He went on saying that politics is natural to man, it is inevitable. It begins with conflict and wherever there are two or more human beings, there will always be conflict and so there will be politics. He stressed that politics is only a vice or virtue in the intent of the person involved or the consequence of that person’s manoeuvring; itself it is inherently value-neutral.
Awestruck, our kind professor could only say, “you are absolutely right!”.
Nayab, another class fellow referred to the legendary “The Prince” by Niccolo Machiavelli and argued that the ends justifies the means implying again that there is nothing inherently good or evil in politics. The objective of a leader is to maintain power and keep his subordinates, or subjects for that matter, in line no matter how ruthlessly or cunningly.
As my more bright and young class fellows, and our energetic professor, engaged in a healthy argument, I slipped into my slow thought process to chew upon their intelligent arguments, half asleep on the back seats.
On the face of it, Zaman and Nayab were arguing for one and the same conception of politics. However, the two were poles apart in the logic of their arguments. What Zaman was trying to say essentially belonged to a moral standpoint, Nayab, on the other hand, was in agreement with Machiavelli’s complete disregard of morality in politics.
Machiavelli promoted the kind of politics which is abundantly visible today in American foreign policy, Pakistan’s domestic politics and the Game of Thrones’ Cersei Lannister. I am entirely sure what Zaman likes about the Game of Thrones and that is not politics. I am not so sure about Nayab if she likes the Game of Thrones at all. But Dr. Amani Moazzam agreed to both their views nonetheless, she is so magnificently kind.

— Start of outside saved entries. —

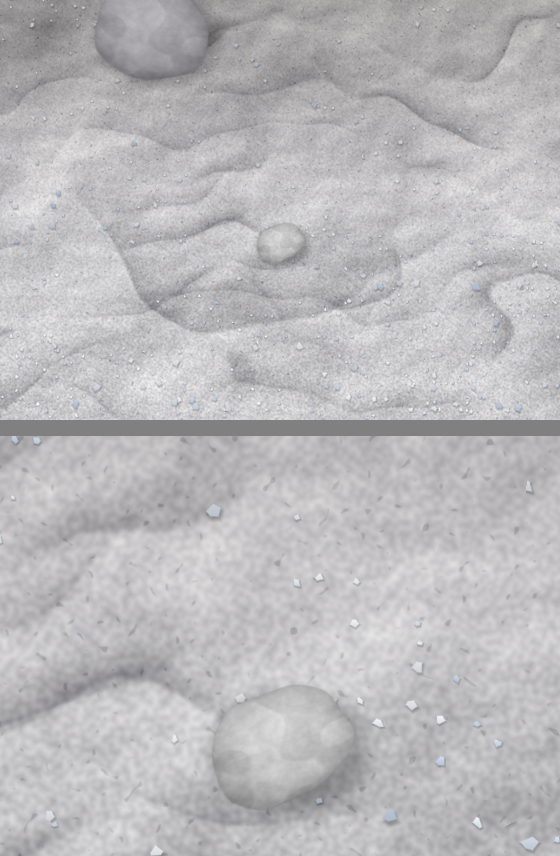
Top, the full canvas; bottom, a detail of the centre.
A WebGL 1 fragment shader for this texture:

```glsl
precision highp float;
// Pale grey sand with soft hollows, two smooth stones and scattered shell chips.
// Relief is lit by noise differences; hollows are warped sawtooth bands with one
// crisp rim; chips are random convex polygons, one per cell, in three sizes.
uniform vec2 u_resolution;

const vec3 SAND_NEAR = vec3(0.775, 0.770, 0.778);
const vec3 SAND_FAR = vec3(0.640, 0.628, 0.630);
const vec3 CHIP_WHITE = vec3(0.94, 0.95, 0.96);
const vec3 CHIP_BLUE = vec3(0.76, 0.82, 0.91);
const vec3 BOULDER_TINT = vec3(0.645, 0.635, 0.655);
const vec3 COBBLE_TINT = vec3(0.765, 0.765, 0.765);
const float RELIEF_GAIN = 0.30;
const float HOLLOW_DEPTH = 0.21;
const float TROUGH_DEPTH = 0.18;
const float GRAIN_GAIN = 0.085;
const float CHIP_DENSITY = 0.75;

vec2 hash2(vec2 p) {
  vec3 q = fract(p.xyx * vec3(0.1031, 0.1030, 0.0973));
  q += dot(q, q.yzx + 33.33);
  return fract((q.xx + q.yz) * q.zy);
}

vec2 cornerGradient(vec2 cell) {
  float a = 6.2832 * hash2(cell).x;
  return vec2(cos(a), sin(a));
}

float noise(vec2 p) {
  vec2 i = floor(p), f = fract(p);
  vec2 u = f * f * f * (f * (f * 6.0 - 15.0) + 10.0);
  vec2 e = vec2(1.0, 0.0);
  float low = mix(dot(cornerGradient(i), f),
                  dot(cornerGradient(i + e), f - e), u.x);
  float high = mix(dot(cornerGradient(i + e.yx), f - e.yx),
                   dot(cornerGradient(i + 1.0), f - 1.0), u.x);
  return 1.4 * mix(low, high, u.y);
}

float fbm(vec2 p) {
  float sum = 0.0, gain = 0.5;
  for (int i = 0; i < 4; i++) {
    sum += gain * noise(p);
    p = mat2(1.6, 1.2, -1.2, 1.6) * p + 17.3;
    gain *= 0.5;
  }
  return sum;
}

// Darkness of broken wavy hollows: crisp lower rim, soft fade upward.
float hollows(vec2 p, float rate, float seed) {
  float phase = rate * (p.y - 0.10 * p.x) + seed
              + 1.3 * noise(p * 2.6 + seed) + 0.3 * noise(p * 7.0 + seed);
  float t = fract(phase);
  float patches = noise(p * vec2(2.6, 3.4) + floor(phase) * 7.3 + seed);
  float shade = smoothstep(0.0, 0.07, t) * exp(-4.0 * t) * (1.0 - t);
  float crest = 0.16 * smoothstep(0.5, 0.94, t) * (1.0 - smoothstep(0.94, 1.0, t));
  return (shade - crest) * smoothstep(-0.15, 0.30, patches);
}

// The broad curved trough in front of the cobble.
float trough(vec2 p) {
  float x = p.x - 0.53 + 0.05 * noise(p * 5.0);
  float rim = 0.20 + (x < 0.0 ? 2.9 : 1.0) * x * x + 0.035 * noise(p * 6.0 + 4.0);
  float d = p.y - rim;
  float reach = smoothstep(0.42, 0.22, abs(x - 0.02));
  return smoothstep(-0.004, 0.012, d) * exp(-max(d, 0.0) / 0.06) * reach;
}

vec3 addStone(vec3 col, vec2 p, vec2 centre, vec2 radius, float turn, vec3 tint, float px) {
  float c = cos(turn), s = sin(turn);
  vec2 q = mat2(c, -s, s, c) * (p - centre) / radius;
  float r = pow(dot(pow(abs(q), vec2(2.2)), vec2(1.0)), 0.4545) + 0.09 * noise(q * 1.4 + centre * 9.0);
  vec2 fall = (p - centre - radius * vec2(0.12, -0.08)) / radius;
  col *= 1.0 - 0.22 * smoothstep(1.30, 0.85, length(fall));
  float dome = sqrt(max(1.0 - r * r, 0.0));
  float mottling = 0.14 * fbm(q * 2.2 + 8.0) + 0.07 * fbm(q * 8.0);
  float facet = 0.07 * smoothstep(-0.05, 0.05, noise(q * 1.2 + 2.0));
  vec3 face = tint * (0.72 + 0.28 * dome + 0.10 * (p.y - centre.y) / radius.y + mottling + facet);
  float edge = 1.5 * px / min(radius.x, radius.y);
  return mix(col, face, smoothstep(1.0 + edge, 1.0 - edge, r));
}

vec3 addChips(vec3 col, vec2 p, float cellSize, float share, float px) {
  vec2 g = p / cellSize, id = floor(g);
  vec2 a = hash2(id + 3.7), b = hash2(id + 61.3), k = hash2(id + 127.9);
  float cluster = smoothstep(-0.25, 0.40, noise(p * 4.5 + 20.0));
  float nearness = mix(1.0, 0.16, smoothstep(0.0, 0.85, p.y - 0.16 * p.x + 0.1));
  float present = step(k.x, share * nearness * (0.25 + 1.1 * cluster));
  vec2 q = fract(g) - 0.5 - 0.32 * (a - 0.5);
  float radius = mix(0.17, 0.29, b.x * b.x) * mix(1.08, 0.72, p.y);
  float d = -1.0, shadow = -1.0;
  for (int i = 0; i < 5; i++) {
    float angle = 6.2832 * (b.y + (float(i) + 0.6 * hash2(id + float(i) * 9.1).x) / 5.0);
    vec2 side = vec2(cos(angle), sin(angle));
    float reach = radius * mix(0.50, 1.0, hash2(id + float(i) * 5.3 + 40.0).y);
    d = max(d, dot(q, side) - reach);
    shadow = max(shadow, dot(q - vec2(0.03, -0.06), side) - reach);
  }
  float edge = px / cellSize;
  col *= 1.0 - 0.20 * present * smoothstep(0.05 + edge, -0.04, shadow);
  vec3 tint = mix(CHIP_WHITE, CHIP_BLUE, smoothstep(0.30, 1.0, k.y)) + 0.25 * q.y;
  tint *= mix(1.02, 0.90, p.y);
  return mix(col, tint, present * smoothstep(edge, -edge, d));
}

void main() {
  vec2 p = gl_FragCoord.xy / u_resolution.y;
  float px = 1.0 / u_resolution.y;

  // Sand: distance fade, lit relief, hollows and grain.
  vec3 col = mix(SAND_NEAR, SAND_FAR, smoothstep(0.40, 1.08, p.y));
  vec2 lump = p * vec2(4.0, 5.5);
  float light = RELIEF_GAIN * (fbm(lump + vec2(-0.06, 0.10)) - fbm(lump));
  light -= HOLLOW_DEPTH * (hollows(p, 4.0, 1.7) + 0.6 * hollows(p, 9.0, 5.2));
  light -= TROUGH_DEPTH * trough(p);
  light += 0.06 * noise(p * 3.0 + 11.0) + 0.01;
  vec2 turned = mat2(0.8, 0.6, -0.6, 0.8) * p;
  float grain = noise(turned * 163.0) + 0.6 * noise(turned.yx * 83.0 + 31.0);
  light += GRAIN_GAIN * grain * mix(1.0, 0.45, p.y);
  light -= 0.10 * smoothstep(0.50, 0.75, noise(turned * 117.0 + 70.0));
  col += light * vec3(1.0, 1.0, 0.97);

  // Chips from fine to coarse, then the two stones.
  col = addChips(col, p, 0.016, 0.22 * CHIP_DENSITY, px);
  col = addChips(col, p + 0.37, 0.029, 0.55 * CHIP_DENSITY, px);
  col = addChips(col, p + 0.71, 0.048, CHIP_DENSITY, px);
  col = addStone(col, p, vec2(0.361, 0.920), vec2(0.138, 0.108), -0.08, BOULDER_TINT, px);
  col = addStone(col, p, vec2(0.667, 0.420), vec2(0.058, 0.044), 0.45, COBBLE_TINT, px);

  gl_FragColor = vec4(clamp(col, 0.0, 1.0), 1.0);
}
```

A question that involves classification of anything as good or evil is morally loaded in my opinion because the concept of good and evil has its root in moral philosophy. Philosophers since time immemorial have borrowed the idea of the dichotomy of good and evil from religion, where evil is a necessary antagonist to good. In fact, these philosophers argued that god has created evil in his vast kindness to allow for goodness to be complete because it is only in dark that you value light. Though Pakistani politicians have put even Machiavelli to shame in their total disregard for ethics and morality, but they have masterfully taught this basic concept of moral philosophy to the people of Pakistan; it is only in load shedding that you value electricity.
Any faithful person or a person with some moral integrity will always be morally aware of his or her actions; politics or otherwise. The concept that nothing is inherently good or evil is naturally flawed. The scientific connotation of value-neutrality, if applied to day-to-day life, more often than not leads to absolute lack of empathy and altruism which is catastrophic to social reality. This also explains why the study of social reality, the social sciences, are closely associated with “ethics”. It is imperative to classify what is bad to differentiate what is a good life, and altruism is one of the five types of sociality that differentiates humans from animals.
I thought that Zaman was actually right in that politics is inevitable to man. We have limited resources, and the ends of any political process is the acquisition and use of those resources. It is entirely up to the person exercising power whether his actions are self-serving or for the common good.
This also led me to think that moral character of a leader is not his private matter. In fact, nothing of a “public” leader is private. In purely Pakistani context, it is not without good cause to emphasise the moral integrity of every politician. The people of Pakistan will have to abandon the practice of electing “the lesser evil”, and they need to severely penalize every politician with questionable moralities – but through their vote obviously.
It is only through this that we can ensure that the perennial belief of politics as evil in Pakistan can be changed, we need good politicians at the helm of affairs for an equitable and fair society.
But, as I was thinking all that, Dr. Amani Moazzam took a recess, and Zaman excitedly quoted Cersei Lannister, “when you play the game of thrones, my lord, you win or you die”, to bring me back to the reality of Pakistani politics.